The sensitivity of the methods of analysis will be particularly important when the amount of evidence is small. In some cases, illicit traffickers may initially deliver only a tiny sample, which is purportedly representative of a much larger batch of material, to their customer. Even for interdictions of large amounts of material, the analytical techniques should be as sensitive as possible, because trace species are often significant components of a signature. However, as the sensitivity of the analysis increases, so does the susceptibility to contamination and other interferences. For example, the analyst might have to decide whether the Fe and Cr detected in the analysis is the signature of a certain manufacturing process or merely contamination from a stainless steel spatula used to collect the evidence.
Communication of Results
All results and assessments must be communicated in the form of a technical report. Reports may be issued periodically during and after the conclusion of an interdiction event to keep decision makers apprised of recent data and insights from the investigation.

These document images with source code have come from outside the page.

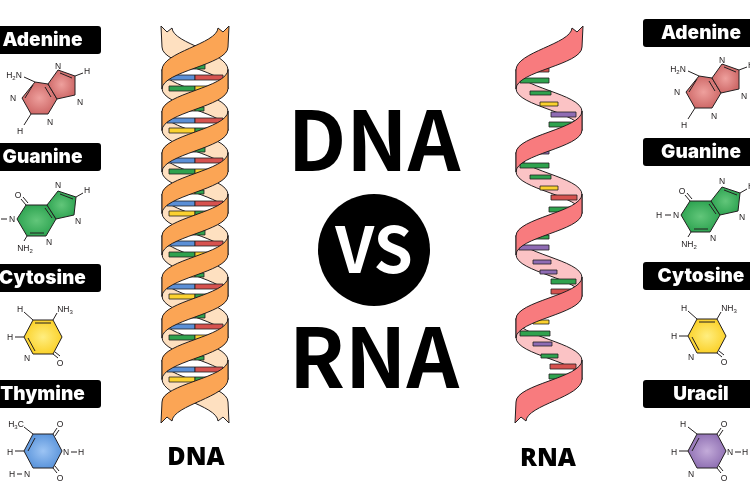
<!DOCTYPE html>
<html lang="en">
<head>
<meta charset="utf-8">
<title>DNA vs RNA</title>
<style>
:root{--ink:#000;--paper:#fff;--line:#231f20;--orange:#fba555;--peach:#fee0c0;--coral:#f87b7e;--pink:#fbc3c5;--red:#d6524f;--green:#2fa24e;--blue:#5b8fd6;--yellow:#fbd12f;--purple:#8f6cb4}
*{box-sizing:border-box;margin:0;padding:0}
body{width:750px;height:500px;overflow:hidden;background:var(--paper)}
.poster{position:relative;width:750px;height:500px;overflow:hidden;background:var(--paper);color:var(--ink)}
.drawing{position:absolute;left:0;top:0}
.base{position:absolute;height:28px;border-radius:3px;background:var(--ink);color:var(--paper);font:900 19px/28px Inter,sans-serif;text-align:center;white-space:nowrap}
.left{left:-16px;width:117px}
.right{left:643px;width:117px;padding-right:1px}
.title{position:absolute;left:274px;width:200px;text-align:center;font:900 82px/82px "Noto Sans CJK JP","Noto Sans",sans-serif}
.versus{position:absolute;left:318px;top:194px;width:112px;height:112px;border-radius:50%;background:var(--ink);color:var(--paper);text-align:center;padding-top:20px;font:900 63px/63px "Noto Sans CJK JP","Noto Sans",sans-serif}
.caption{position:absolute;width:90px;text-align:center;font:800 25px/26px "Open Sans",sans-serif}
.outline{stroke:var(--line);stroke-width:1;stroke-linejoin:round}
.rungs{stroke:var(--line);stroke-width:.8}
.r{fill:var(--red)}.g{fill:var(--green)}.b{fill:var(--blue)}.y{fill:var(--yellow)}.p{fill:var(--purple)}
.bonds{fill:none;stroke:var(--line);stroke-width:1}
.atoms{font:8.5px "Liberation Sans",sans-serif;fill:var(--line);text-anchor:middle}
.sub{font-size:6px}
</style>
</head>
<body>
<main class="poster">
<svg class="drawing" width="750" height="500" viewBox="0 0 750 500" role="img" aria-label="DNA double helix and RNA single helix with their bases">
<defs>
<radialGradient id="red-shade"><stop offset="0" stop-color="#eea09d"/><stop offset="1" stop-color="#cf6a69"/></radialGradient>
<radialGradient id="green-shade"><stop offset="0" stop-color="#62c67a"/><stop offset="1" stop-color="#30a553"/></radialGradient>
<radialGradient id="yellow-shade"><stop offset="0" stop-color="#ffee80"/><stop offset="1" stop-color="#fbd22c"/></radialGradient>
<radialGradient id="blue-shade"><stop offset="0" stop-color="#9cc4f4"/><stop offset="1" stop-color="#5d96dc"/></radialGradient>
<radialGradient id="purple-shade"><stop offset="0" stop-color="#c3abd9"/><stop offset="1" stop-color="#9273b5"/></radialGradient>
<path id="ribbon" d="M66 0C66 18 0 24 0 42V61C0 43 66 37 66 19Z"/>
<path id="ribbon-end" d="M67 -2L61 4L56 0C55 16 0 24 0 42V61C0 43 66 37 66 19Z"/>
<g id="rung-turn">
<path class="p" d="M184 64h11v5h-11z"/><path class="g" d="M195 64h10v5h-10z"/>
<path class="b" d="M165 75h30v5h-30z"/><path class="r" d="M195 75h28v5h-28z"/>
<path class="g" d="M169 86h26v5h-26z"/><path class="y" d="M195 86h26v5h-26z"/>
<path class="r" d="M187 96h14v4h-14z"/>
<path class="y" d="M186 107h9v4h-9z"/><path class="g" d="M195 107h9v4h-9z"/>
<path class="b" d="M167 118h28v5h-28z"/><path class="r" d="M195 118h28v5h-28z"/>
<path class="y" d="M169 128h26v5h-26z"/><path class="g" d="M195 128h26v5h-26z"/>
<path class="r" d="M186 138h9v4h-9z"/><path class="b" d="M195 138h8v4h-8z"/>
</g>
<g id="adenine">
<g class="outline" fill="url(#red-shade)"><polygon points="35,82 48,84 57,99 48,114 31,114 22,98"/><polygon points="48,84 58,70 75,76 75,95 57,99"/></g>
<path class="bonds" d="M35 82L24 77M75 76L83 73M31 114L24 125M33 85L25 98M51 97L45 87M60 73L72 78"/>
<g class="atoms"><text x="14" y="78">H<tspan class="sub" dy="2">2</tspan><tspan dy="-2">N</tspan></text><text x="58" y="69">N</text><text x="87" y="74">H</text><text x="80" y="105">N</text><text x="50" y="125">N</text><text x="13" y="101">N</text><text x="20" y="134">H</text></g>
</g>
<g id="guanine">
<g class="outline" fill="url(#green-shade)"><polygon points="26,205 47,205 56,219 46,236 27,236 17,219"/><polygon points="47,205 58,191 76,197 74,215 56,219"/></g>
<path class="bonds" d="M26 205L21 199M28 203L23 197M76 197L83 193M27 236L24 241M1 219H7M52 218L45 208M60 194L73 199M30 233H44"/>
<g class="atoms"><text x="18" y="198">O</text><text x="58" y="188">N</text><text x="87" y="193">H</text><text x="78" y="224">N</text><text x="49" y="245">N</text><text x="-5" y="222">H</text><text x="12" y="222">N</text><text x="25" y="251">NH<tspan class="sub" dy="2">2</tspan></text></g>
</g>
<g id="cytosine">
<polygon class="outline" fill="url(#yellow-shade)" points="33,320 53,320 62,337 53,354 33,354 24,337"/>
<path class="bonds" d="M33 320L24 312M53 320L57 313M24 337H15M53 354L58 358M55 352L60 356M35 323H51M28 338L35 351"/>
<g class="atoms"><text x="20" y="312">H</text><text x="65" y="312">NH<tspan class="sub" dy="2">3</tspan></text><text x="10" y="340">H</text><text x="27" y="361">N</text><text x="60" y="366">O</text></g>
</g>
<g id="six-ring">
<polygon class="outline" points="33,434 53,434 62,451 53,468 33,468 24,451"/>
<path class="bonds" d="M33 434L24 427M53 434L57 428M55 436L59 430M24 451H15M71 452H77M53 468L57 473M55 466L59 471M28 451L35 438"/>
<g class="atoms"><text x="60" y="427">O</text><text x="10" y="455">H</text><text x="66" y="455">N</text><text x="81" y="455">H</text><text x="27" y="477">N</text><text x="60" y="481">O</text></g>
</g>
</defs>

<g id="dna-helix">
<g class="outline" fill="var(--peach)">
<use href="#ribbon-end" transform="translate(228 28) scale(-1 1)"/>
<use href="#ribbon" transform="translate(228 69.5) scale(-1 1)"/>
<use href="#ribbon" transform="translate(228 111) scale(-1 1)"/>
<use href="#ribbon" transform="translate(228 152.5) scale(-1 1)"/>
<use href="#ribbon" transform="translate(228 194) scale(-1 1)"/>
<use href="#ribbon" transform="translate(228 235.5) scale(-1 1)"/>
<use href="#ribbon" transform="translate(228 277) scale(-1 1)"/>
<use href="#ribbon" transform="translate(228 318.5) scale(-1 1)"/>
<use href="#ribbon-end" transform="translate(162 421) scale(1 -1)"/>
</g>
<g class="rungs">
<use href="#rung-turn"/><use href="#rung-turn" y="83"/><use href="#rung-turn" y="166"/><use href="#rung-turn" y="249"/>
</g>
<g class="outline" fill="var(--orange)">
<use href="#ribbon-end" x="162" y="28"/>
<use href="#ribbon" x="162" y="69.5"/>
<use href="#ribbon" x="162" y="111"/>
<use href="#ribbon" x="162" y="152.5"/>
<use href="#ribbon" x="162" y="194"/>
<use href="#ribbon" x="162" y="235.5"/>
<use href="#ribbon" x="162" y="277"/>
<use href="#ribbon" x="162" y="318.5"/>
<use href="#ribbon-end" transform="translate(228 421) rotate(180)"/>
</g>
</g>

<g id="rna-helix">
<g class="outline" fill="var(--pink)">
<use href="#ribbon" transform="translate(582 69.5) scale(-1 1)"/>
<use href="#ribbon" transform="translate(582 152.5) scale(-1 1)"/>
<use href="#ribbon" transform="translate(582 235.5) scale(-1 1)"/>
<use href="#ribbon" transform="translate(582 318.5) scale(-1 1)"/>
</g>
<g class="rungs">
<path class="p" d="M542 60h11v4h-11zM551 112h25v5h-25zM549 133h21v4h-21zM540 150h9v4h-9zM542 228h10v4h-10zM519 245h30v5h-30zM533 260h18v4h-18zM540 270h17v4h-17zM549 299h21v4h-21zM542 310h10v4h-10zM533 342h19v4h-19zM549 385h18v4h-18z"/>
<path class="r" d="M532 68h17v4h-17zM547 143h11v4h-11zM551 195h26v5h-26zM551 289h27v5h-27zM550 364h26v5h-26z"/>
<path class="g" d="M520 78h29v5h-29zM530 91h21v4h-21zM549 122h29v5h-29zM520 163h29v5h-29zM530 175h21v4h-21zM549 207h28v5h-28zM533 235h16v4h-16zM551 279h25v5h-25zM520 331h30v5h-30zM541 354h17v4h-17zM549 374h28v5h-28z"/>
<path class="y" d="M540 102h18v4h-18zM540 186h18v4h-18zM549 217h20v4h-20zM533 320h16v4h-16z"/>
</g>
<g class="outline" fill="var(--coral)">
<use href="#ribbon-end" x="516" y="28"/>
<use href="#ribbon" x="516" y="111"/>
<use href="#ribbon" x="516" y="194"/>
<use href="#ribbon" x="516" y="277"/>
<use href="#ribbon-end" transform="translate(582 421) rotate(180)"/>
</g>
</g>

<g id="dna-bases">
<use href="#adenine"/>
<use href="#guanine"/>
<use href="#cytosine"/>
<use href="#six-ring" fill="url(#blue-shade)"/>
<path class="bonds" d="M17 474H22"/>
<g class="atoms"><text x="16" y="427">H<tspan class="sub" dy="2">3</tspan><tspan dy="-2">C</tspan></text><text x="12" y="477">H</text></g>
</g>
<g id="rna-bases">
<use href="#adenine" x="664" y="-6"/>
<use href="#guanine" x="664" y="-4"/>
<use href="#cytosine" x="664" y="-1"/>
<use href="#six-ring" x="664" fill="url(#purple-shade)"/>
<g class="atoms"><text x="683" y="427">H</text></g>
</g>
</svg>

<section aria-label="DNA bases">
<h3 class="base left" style="top:26px">Adenine</h3>
<h3 class="base left" style="top:143px">Guanine</h3>
<h3 class="base left" style="top:264px">Cytosine</h3>
<h3 class="base left" style="top:380px">Thymine</h3>
</section>
<p class="caption" style="left:151px;top:442px">DNA</p>
<h1>
<span class="title" style="top:95px">DNA</span>
<span class="versus">VS</span>
<span class="title" style="top:312px">RNA</span>
</h1>
<p class="caption" style="left:503px;top:443px">RNA</p>
<section aria-label="RNA bases">
<h3 class="base right" style="top:19px">Adenine</h3>
<h3 class="base right" style="top:138px">Guanine</h3>
<h3 class="base right" style="top:262px">Cytosine</h3>
<h3 class="base right" style="top:380px">Uracil</h3>
</section>
</main>
</body>
</html>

For example, the laboratory could issue reports to coincide with the availability of results from the sequence of techniques and methods in Table 1 (24 hours, one week, two months). However, a final report must also be issued after the conclusion of the event. The nuclear forensics laboratory should identify all data and other information used in the assessment and include the rationale for the conclusion. The laboratory should also identify any information that conflicts with the assessment and why they are choosing to disregard or discount that information.

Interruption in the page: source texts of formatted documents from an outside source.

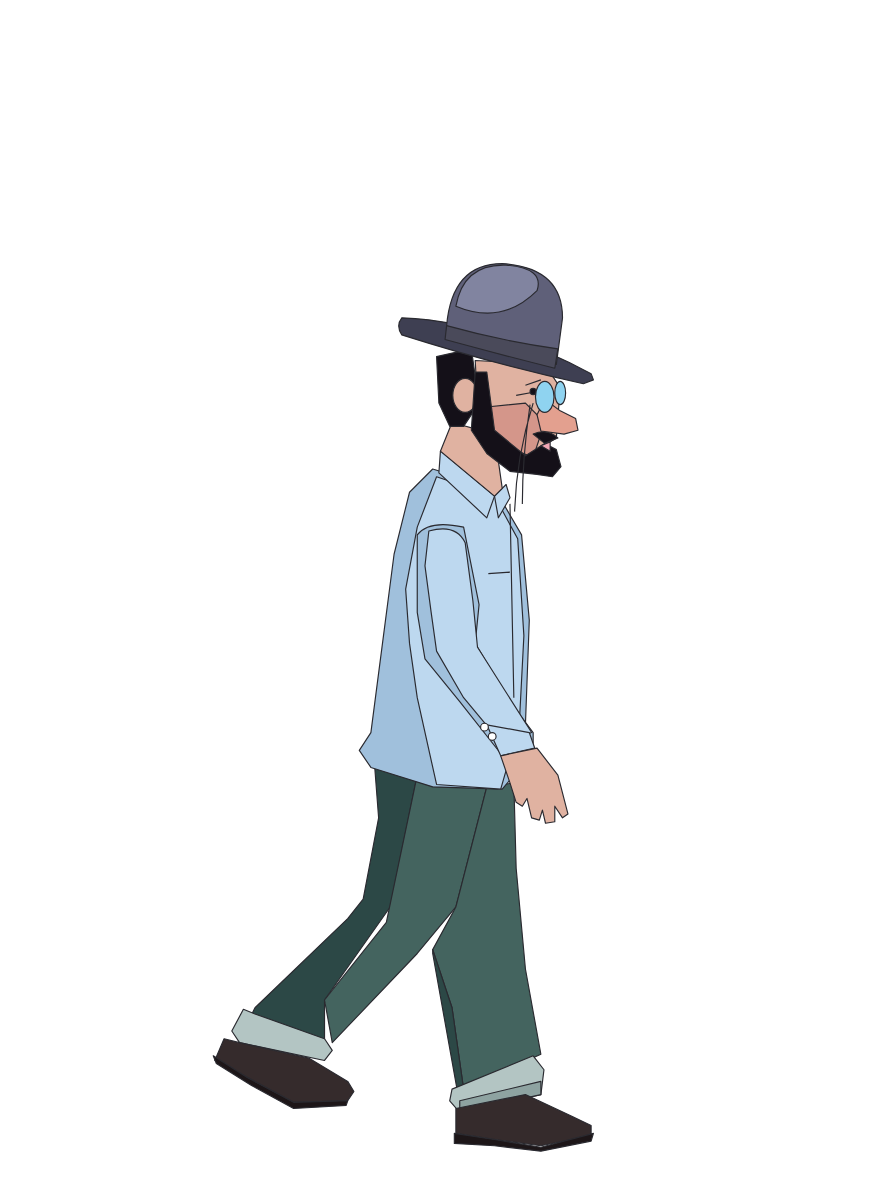
<!DOCTYPE html>
<html lang="en">
<head>
<meta charset="utf-8">
<title>Walking Gentleman</title>
<link rel="stylesheet" href="https://fonts.googleapis.com/css2?family=Inter&display=swap">
<style>
:root{
  --bg:#ffffff;
  --line:#2a2a30;
  --hat-crown:#5f6079;
  --hat-light:#8184a0;
  --hat-brim:#3e3f52;
  --hat-band:#4a4a5a;
  --hair:#141018;
  --skin:#e0b2a1;
  --skin-shade:#d4968a;
  --nose:#e3a08f;
  --lens:#8fd3f0;
  --shirt:#bdd8ef;
  --shirt-shade:#a0c0dc;
  --pants:#44645f;
  --pants-shade:#2c4846;
  --cuff:#b3c5c3;
  --cuff-shade:#8ea3a1;
  --shoe:#352b2c;
  --shoe-sole:#1d1618;
}
html,body{margin:0;padding:0;overflow:hidden;background:var(--bg);font-family:"Inter",sans-serif}
.canvas{width:877px;height:1200px;display:block}
.figure path,.figure ellipse,.figure circle{stroke:var(--line);stroke-width:1.5;stroke-linejoin:round}
</style>
</head>
<body>
<svg class="canvas" viewBox="0 0 1135 1548" preserveAspectRatio="none" role="img" aria-label="Bearded man in a hat walking">
  <g class="figure">
    <!-- back leg -->
    <g class="leg-back">
      <path fill="var(--pants-shade)" d="M485 990 L540 1000 L505 1170 L420 1290 L420 1345 L320 1320 L330 1300 L450 1185 L470 1160 L490 1055 Z"/>
      <path fill="var(--pants)" d="M540 1000 L630 1015 L590 1170 L540 1230 L430 1345 L420 1290 L500 1190 Z"/>
      <path fill="var(--cuff)" d="M315 1302 L330 1308 L420 1340 L430 1355 L420 1368 L310 1345 L300 1330 Z"/>
      <path fill="var(--shoe)" d="M290 1340 L310 1345 L400 1365 L450 1395 L458 1408 L450 1420 L380 1422 L320 1390 L278 1368 Z"/>
      <path fill="var(--shoe-sole)" d="M276 1362 L320 1390 L380 1422 L450 1420 L448 1426 L380 1430 L325 1400 L280 1372 Z"/>
    </g>
    <!-- front leg -->
    <g class="leg-front">
      <path fill="var(--pants)" d="M630 1015 L665 1010 L668 1120 L680 1250 L700 1360 L600 1405 L585 1300 L560 1225 L590 1170 Z"/>
      <path fill="var(--pants-shade)" d="M560 1225 L585 1300 L600 1405 L592 1408 L560 1230 Z"/>
      <path fill="var(--cuff)" d="M585 1405 L690 1362 L704 1380 L700 1412 L595 1435 L582 1420 Z"/>
      <path fill="var(--cuff-shade)" d="M595 1420 L700 1395 L700 1412 L595 1435 Z"/>
      <path fill="var(--shoe)" d="M590 1430 L680 1412 L740 1440 L765 1452 L765 1465 L700 1478 L640 1470 L590 1462 Z"/>
      <path fill="var(--shoe-sole)" d="M588 1462 L640 1470 L700 1480 L768 1462 L765 1472 L700 1485 L640 1478 L588 1475 Z"/>
    </g>
    <!-- torso -->
    <g class="shirt">
      <path fill="var(--shirt-shade)" d="M560 605 L640 630 L675 690 L685 800 L680 935 L690 970 L650 1018 L560 1015 L480 990 L465 968 L480 945 L495 830 L510 715 L530 635 Z"/>
      <path fill="var(--shirt)" d="M565 615 L640 640 L670 695 L678 820 L672 935 L648 1018 L565 1012 L540 900 L530 830 L525 760 L540 680 Z"/>
      <path fill="none" d="M660 650 L665 900 M632 740 L660 738"/>
      <!-- collar -->
      <path fill="var(--shirt)" d="M570 582 L640 640 L630 668 L568 610 Z"/>
      <path fill="var(--shirt)" d="M640 640 L655 625 L660 642 L645 668 Z"/>
      <!-- sleeve -->
      <path fill="var(--shirt-shade)" d="M540 690 Q555 670 600 680 L620 780 L615 830 L660 905 L690 945 L690 962 L648 972 L595 905 L550 850 L540 790 Z"/>
      <path fill="var(--shirt)" d="M555 685 Q590 675 602 700 L612 775 L618 835 L688 945 L650 960 L600 900 L565 840 L558 790 L550 730 Z"/>
      <path fill="var(--shirt)" d="M630 935 L685 945 L692 965 L648 975 Z"/>
      <circle cx="627" cy="938" r="5" fill="#fff"/>
      <circle cx="637" cy="950" r="5" fill="#fff"/>
    </g>
    <!-- hand -->
    <path class="hand" fill="var(--skin)" d="M648 975 L695 965 L722 1000 L735 1050 L728 1055 L718 1040 L718 1060 L706 1062 L702 1045 L698 1058 L688 1055 L682 1030 L676 1040 L668 1035 L660 1010 Z"/>
    <!-- neck & head -->
    <g class="head">
      <path fill="var(--skin)" d="M585 545 L640 560 L650 630 L640 640 L570 582 Z"/>
      <path fill="var(--hair)" d="M565 460 L610 450 L620 520 L600 550 L582 550 L568 520 Z"/>
      <ellipse cx="602" cy="510" rx="16" ry="22" fill="var(--skin)"/>
      <path fill="var(--skin)" d="M615 465 L705 470 L725 500 L720 565 L680 590 L630 565 L618 520 Z"/>
      <path fill="var(--skin-shade)" d="M630 525 L680 520 L705 545 L690 590 L640 570 Z"/>
      <!-- beard -->
      <path fill="var(--hair)" d="M615 480 L630 480 L640 555 L680 588 L705 572 L720 580 L726 602 L715 615 L695 612 L660 608 L630 585 L610 555 Z"/>
      <path fill="var(--hair)" d="M690 560 Q708 552 722 565 L705 572 Z"/>
      <path fill="#f1a7b4" d="M700 575 L712 570 L712 582 Z"/>
      <!-- nose -->
      <path fill="var(--nose)" d="M705 515 L725 530 L745 540 L748 555 L730 560 L700 556 L695 535 Z"/>
      <!-- eye & brow -->
      <path fill="none" d="M680 497 L700 490 M668 510 L690 506"/>
      <circle cx="690" cy="505" r="4" fill="var(--hair)"/>
      <!-- glasses -->
      <ellipse cx="705" cy="512" rx="12" ry="20" fill="var(--lens)" stroke-width="3" stroke="#cfd3e0"/>
      <ellipse cx="725" cy="507" rx="7" ry="15" fill="var(--lens)" stroke-width="3" stroke="#cfd3e0"/>
      <path fill="none" stroke="#4a3a44" stroke-width="3" d="M690 520 Q668 590 666 660 M686 522 Q676 590 676 650"/>
    </g>
    <!-- hat -->
    <g class="hat">
      <path fill="var(--hat-brim)" d="M520 410 Q640 415 765 482 L768 490 L755 495 Q640 470 520 432 Q512 420 520 410 Z"/>
      <path fill="var(--hat-crown)" d="M578 420 Q585 340 650 340 Q728 345 728 410 L720 470 Q650 450 578 430 Z"/>
      <path fill="var(--hat-light)" d="M590 395 Q600 340 655 342 Q705 346 695 375 Q650 420 590 395 Z" stroke="none"/>
      <path fill="var(--hat-band)" d="M578 420 Q650 440 722 450 L718 475 Q650 458 576 438 Z"/>
    </g>
  </g>
</svg>
</body>
</html>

Ideally, there should be an unambiguous method of specifying the confidence in the conclusions to decision-makers. The international nuclear forensics community has not yet reached a consensus on such a method. It is difficult to summarize a vast body of evidence, each with its own uncertainty, with a single categorization. However, such a categorization must be made to communicate the strength of the evidence to decision makers who might not have the requisite technical background to rigorously evaluate all stages of data acquisition and analysis. Therefore, nuclear forensic researchers are seeking to develop and demonstrate methods to articulate confidence in nuclear forensics interpretations that are based on combining disparate data and information. The articulation of confidence when formulating conclusions based on disparate datasets is at the heart of enabling credible interpretations of nuclear forensics data.